Plain-text document sources
◆ ◆ ◆ ◆ ◆ ◆ ◆

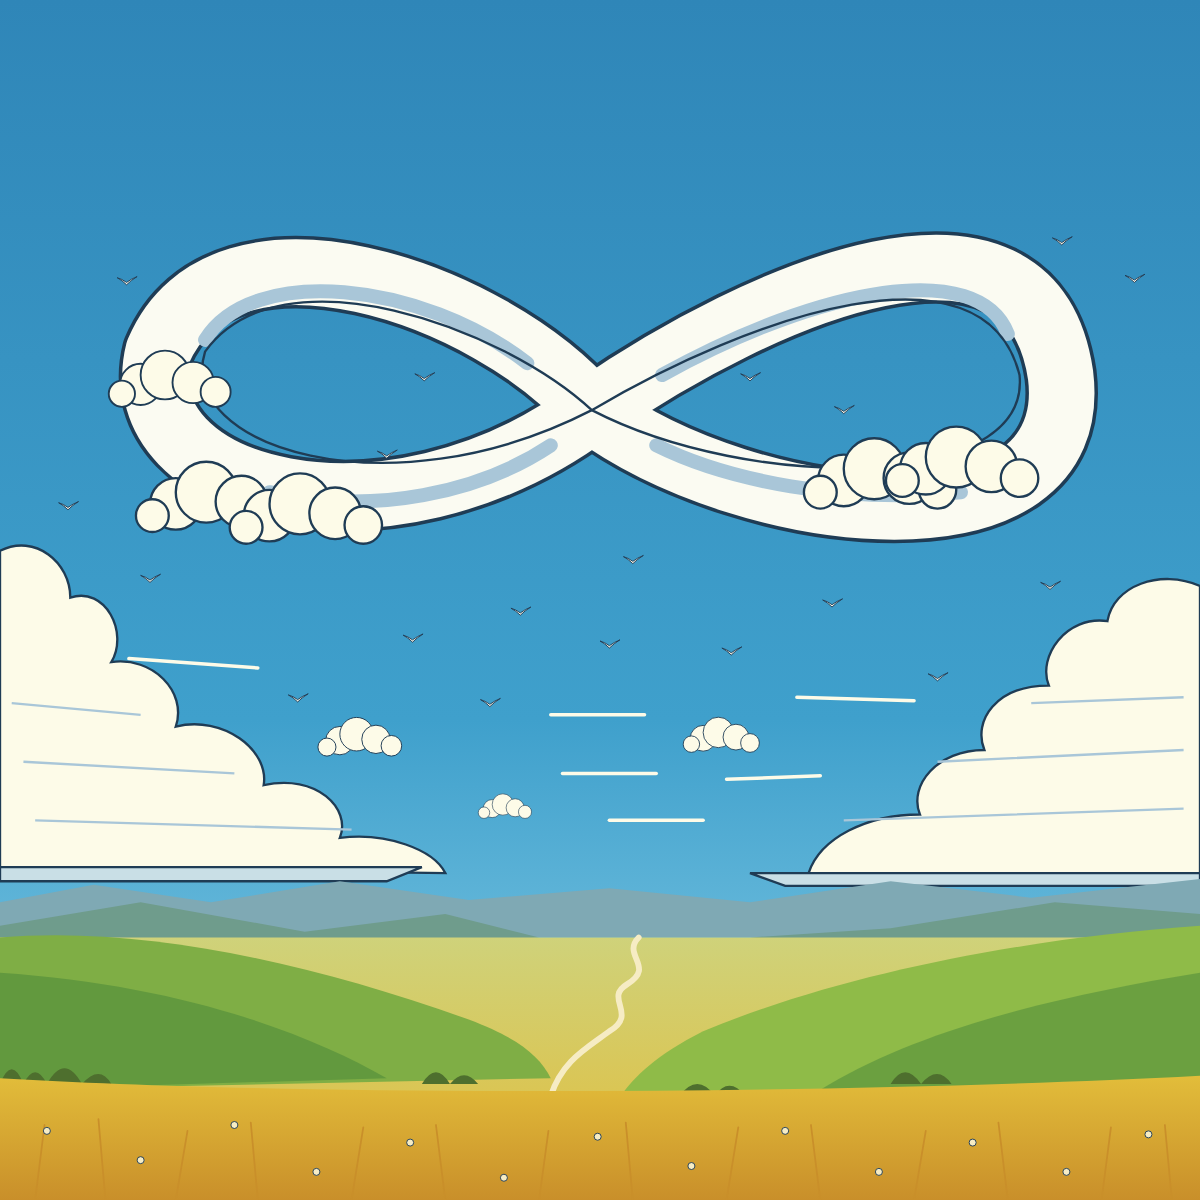
<!DOCTYPE html>
<html lang="en">
<head>
<meta charset="utf-8">
<title>Endless Sky Over the Valley</title>
<style>
  :root {
    --sky-top: #2f86b8;
    --sky-mid: #3fa0cc;
    --sky-low: #8fd3ea;
    --ink: #1f3c55;
    --ribbon: #fbfbf2;
    --ribbon-shade: #a9c6d8;
    --cloud: #fdfbe8;
    --cloud-shade: #c9dfe6;
    --mountain-far: #7fa9b4;
    --mountain-near: #6f9c8c;
    --hill-left: #7fae45;
    --hill-right: #8fbb48;
    --hill-dark: #4f8a3a;
    --valley-gold: #e2bd3a;
    --field-gold: #e7b53a;
    --field-deep: #c98f2a;
    --path: #f6ecc4;
    --tree: #4e6f2e;
    --bird: #fdf8e8;
  }
  html, body {
    margin: 0;
    padding: 0;
    overflow: hidden;
    background: var(--sky-top);
  }
  .canvas {
    width: 1200px;
    height: 1200px;
    display: block;
    overflow: hidden;
  }
</style>
</head>
<body>
<svg class="canvas" viewBox="0 0 1024 1024" width="1200" height="1200" xmlns="http://www.w3.org/2000/svg" role="img" aria-label="A cloud ribbon shaped like an infinity sign floating above a golden valley">
  <defs>
    <linearGradient id="sky-gradient" x1="0" y1="0" x2="0" y2="1">
      <stop offset="0" stop-color="var(--sky-top)"/>
      <stop offset="0.6" stop-color="var(--sky-mid)"/>
      <stop offset="1" stop-color="var(--sky-low)"/>
    </linearGradient>
    <linearGradient id="field-gradient" x1="0" y1="0" x2="0" y2="1">
      <stop offset="0" stop-color="var(--valley-gold)"/>
      <stop offset="1" stop-color="var(--field-deep)"/>
    </linearGradient>
    <linearGradient id="valley-gradient" x1="0" y1="0" x2="0" y2="1">
      <stop offset="0" stop-color="#cfd27a"/>
      <stop offset="1" stop-color="var(--valley-gold)"/>
    </linearGradient>
    <path id="bird" d="M-8,-3 Q-4,-1 0,3 Q4,-1 9,-4 Q4,-2 0,1 Q-4,-2 -8,-3 Z" fill="var(--bird)" stroke="var(--ink)" stroke-width="0.8"/>
    <g id="cloud-puff">
      <circle cx="0" cy="0" r="22"/>
      <circle cx="26" cy="-10" r="26"/>
      <circle cx="56" cy="-2" r="22"/>
      <circle cx="80" cy="8" r="16"/>
      <circle cx="-20" cy="10" r="14"/>
    </g>
  </defs>

  <rect class="sky" width="1024" height="1024" fill="url(#sky-gradient)"/>

  <g class="infinity-ribbon" stroke-linejoin="round" fill="none">
    <path class="ribbon-outline" d="M505,350 C420,250 190,170 135,300 C105,420 330,480 505,350 C650,250 880,150 905,320 C925,480 640,450 505,350 Z" stroke="var(--ink)" stroke-width="62"/>
    <path class="ribbon-body" d="M505,350 C420,250 190,170 135,300 C105,420 330,480 505,350 C650,250 880,150 905,320 C925,480 640,450 505,350 Z" stroke="var(--ribbon)" stroke-width="56"/>
    <path class="ribbon-shade" d="M175,290 C215,225 360,240 450,310 M860,285 C835,220 700,245 565,320 M230,420 C320,440 410,420 470,380 M820,420 C720,430 620,410 560,380" stroke="var(--ribbon-shade)" stroke-width="12" stroke-linecap="round"/>
    <path class="ribbon-inner-edge" d="M505,350 C430,280 240,210 175,300 C150,380 330,440 505,350 C640,270 840,200 870,320 C880,420 640,420 505,350" stroke="var(--ink)" stroke-width="2"/>
  </g>

  <g class="ribbon-clouds" fill="var(--cloud)" stroke="var(--ink)" stroke-width="2">
    <use href="#cloud-puff" x="150" y="430"/>
    <use href="#cloud-puff" x="230" y="440"/>
    <use href="#cloud-puff" x="720" y="410"/>
    <use href="#cloud-puff" x="790" y="400"/>
    <use href="#cloud-puff" x="120" y="330" transform="scale(0.8) translate(30,80)"/>
  </g>

  <g class="birds">
    <use href="#bird" x="108" y="240"/>
    <use href="#bird" x="362" y="322"/>
    <use href="#bird" x="330" y="388"/>
    <use href="#bird" x="640" y="322"/>
    <use href="#bird" x="720" y="350"/>
    <use href="#bird" x="906" y="206"/>
    <use href="#bird" x="968" y="238"/>
    <use href="#bird" x="58" y="432"/>
    <use href="#bird" x="128" y="494"/>
    <use href="#bird" x="352" y="545"/>
    <use href="#bird" x="444" y="522"/>
    <use href="#bird" x="520" y="550"/>
    <use href="#bird" x="540" y="478"/>
    <use href="#bird" x="624" y="556"/>
    <use href="#bird" x="710" y="515"/>
    <use href="#bird" x="800" y="578"/>
    <use href="#bird" x="896" y="500"/>
    <use href="#bird" x="254" y="596"/>
    <use href="#bird" x="418" y="600"/>
  </g>

  <g class="thin-clouds" stroke="var(--cloud)" stroke-width="3" stroke-linecap="round">
    <line x1="110" y1="562" x2="220" y2="570"/>
    <line x1="470" y1="610" x2="550" y2="610"/>
    <line x1="480" y1="660" x2="560" y2="660"/>
    <line x1="620" y1="665" x2="700" y2="662"/>
    <line x1="680" y1="595" x2="780" y2="598"/>
    <line x1="520" y1="700" x2="600" y2="700"/>
  </g>
  <g class="small-clouds" fill="var(--cloud)" stroke="var(--ink)" stroke-width="1.5">
    <use href="#cloud-puff" transform="translate(290,632) scale(0.55)"/>
    <use href="#cloud-puff" transform="translate(600,630) scale(0.5)"/>
    <use href="#cloud-puff" transform="translate(420,690) scale(0.35)"/>
  </g>

  <g class="cloud-bank-left" fill="var(--cloud)" stroke="var(--ink)" stroke-width="2">
    <path d="M0,740 L0,470 C30,455 60,480 60,510 C90,500 110,540 95,565 C130,560 160,590 150,620 C190,610 230,640 225,670 C270,660 300,690 290,715 C330,710 370,725 380,745 Z"/>
    <path d="M0,740 L360,740 L330,752 L0,752 Z" fill="var(--cloud-shade)"/>
  </g>
  <g class="cloud-bank-right" fill="var(--cloud)" stroke="var(--ink)" stroke-width="2">
    <path d="M1024,745 L1024,500 C990,485 950,500 945,530 C910,525 885,560 895,585 C850,585 830,615 840,640 C800,640 775,670 785,695 C740,695 700,715 690,745 Z"/>
    <path d="M1024,745 L640,745 L670,756 L1024,756 Z" fill="var(--cloud-shade)"/>
  </g>
  <g class="cloud-hatching" stroke="var(--ribbon-shade)" stroke-width="2">
    <path d="M10,600 L120,610 M20,650 L200,660 M30,700 L300,708 M720,700 L1010,690 M800,650 L1010,640 M880,600 L1010,595"/>
  </g>

  <g class="distant-mountains">
    <path d="M0,770 L80,755 L180,770 L290,752 L400,768 L520,758 L640,770 L760,752 L880,766 L1024,750 L1024,800 L0,800 Z" fill="var(--mountain-far)"/>
    <path d="M0,790 L120,770 L260,795 L380,780 L460,800 L0,830 Z" fill="var(--mountain-near)"/>
    <path d="M1024,780 L900,770 L760,792 L640,800 L1024,830 Z" fill="var(--mountain-near)"/>
  </g>

  <path class="valley-floor" d="M0,800 L1024,800 L1024,1024 L0,1024 Z" fill="url(#valley-gradient)"/>

  <g class="green-hills">
    <path d="M0,800 C120,790 260,820 400,870 C440,885 460,900 470,920 L0,930 Z" fill="var(--hill-left)"/>
    <path d="M0,830 C150,840 260,880 330,920 L0,930 Z" fill="var(--hill-dark)" opacity="0.6"/>
    <path d="M1024,790 C880,800 720,830 600,880 C560,900 540,920 530,935 L1024,935 Z" fill="var(--hill-right)"/>
    <path d="M1024,830 C900,850 780,880 700,930 L1024,935 Z" fill="var(--hill-dark)" opacity="0.55"/>
  </g>

  <path class="winding-path" d="M545,800 C530,815 560,825 535,840 C515,852 545,865 520,880 C500,895 480,905 470,935" fill="none" stroke="var(--path)" stroke-width="5" stroke-linecap="round"/>

  <g class="tree-line" fill="var(--tree)">
    <path d="M0,925 Q10,900 20,925 Q30,905 40,925 Q55,898 70,925 Q85,908 95,925 Z"/>
    <path d="M360,925 Q372,905 384,925 Q396,910 408,925 Z"/>
    <path d="M580,935 Q595,915 610,935 Q622,918 636,935 Z"/>
    <path d="M760,925 Q772,905 786,925 Q800,908 812,925 Z"/>
  </g>

  <path class="foreground-field" d="M0,920 C250,935 700,935 1024,918 L1024,1024 L0,1024 Z" fill="url(#field-gradient)"/>
  <g class="grass-strokes" stroke="var(--field-deep)" stroke-width="1.5" stroke-linecap="round">
    <path d="M30,1024 L38,960 M90,1024 L84,955 M150,1024 L160,965 M220,1024 L214,958 M300,1024 L310,962 M380,1024 L372,960 M460,1024 L468,965 M540,1024 L534,958 M620,1024 L630,962 M700,1024 L692,960 M780,1024 L790,965 M860,1024 L852,958 M940,1024 L948,962 M1000,1024 L994,960"/>
  </g>
  <g class="meadow-flowers" fill="var(--path)" stroke="var(--ink)" stroke-width="0.8">
    <circle cx="40" cy="965" r="3"/><circle cx="120" cy="990" r="3"/><circle cx="200" cy="960" r="3"/>
    <circle cx="270" cy="1000" r="3"/><circle cx="350" cy="975" r="3"/><circle cx="430" cy="1005" r="3"/>
    <circle cx="510" cy="970" r="3"/><circle cx="590" cy="995" r="3"/><circle cx="670" cy="965" r="3"/>
    <circle cx="750" cy="1000" r="3"/><circle cx="830" cy="975" r="3"/><circle cx="910" cy="1000" r="3"/>
    <circle cx="980" cy="968" r="3"/>
  </g>
</svg>
</body>
</html>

◆ ◆ ◆ ◆ ◆ ◆ ◆

* **To do**
Make an exact copy of each line, beginning at the one containing "Q772,905 786,925 Q800,908" and ending with the last line of the data, and of no other line.

* **Result of the exercise**
    <path d="M760,925 Q772,905 786,925 Q800,908 812,925 Z"/>
  </g>

  <path class="foreground-field" d="M0,920 C250,935 700,935 1024,918 L1024,1024 L0,1024 Z" fill="url(#field-gradient)"/>
  <g class="grass-strokes" stroke="var(--field-deep)" stroke-width="1.5" stroke-linecap="round">
    <path d="M30,1024 L38,960 M90,1024 L84,955 M150,1024 L160,965 M220,1024 L214,958 M300,1024 L310,962 M380,1024 L372,960 M460,1024 L468,965 M540,1024 L534,958 M620,1024 L630,962 M700,1024 L692,960 M780,1024 L790,965 M860,1024 L852,958 M940,1024 L948,962 M1000,1024 L994,960"/>
  </g>
  <g class="meadow-flowers" fill="var(--path)" stroke="var(--ink)" stroke-width="0.8">
    <circle cx="40" cy="965" r="3"/><circle cx="120" cy="990" r="3"/><circle cx="200" cy="960" r="3"/>
    <circle cx="270" cy="1000" r="3"/><circle cx="350" cy="975" r="3"/><circle cx="430" cy="1005" r="3"/>
    <circle cx="510" cy="970" r="3"/><circle cx="590" cy="995" r="3"/><circle cx="670" cy="965" r="3"/>
    <circle cx="750" cy="1000" r="3"/><circle cx="830" cy="975" r="3"/><circle cx="910" cy="1000" r="3"/>
    <circle cx="980" cy="968" r="3"/>
  </g>
</svg>
</body>
</html>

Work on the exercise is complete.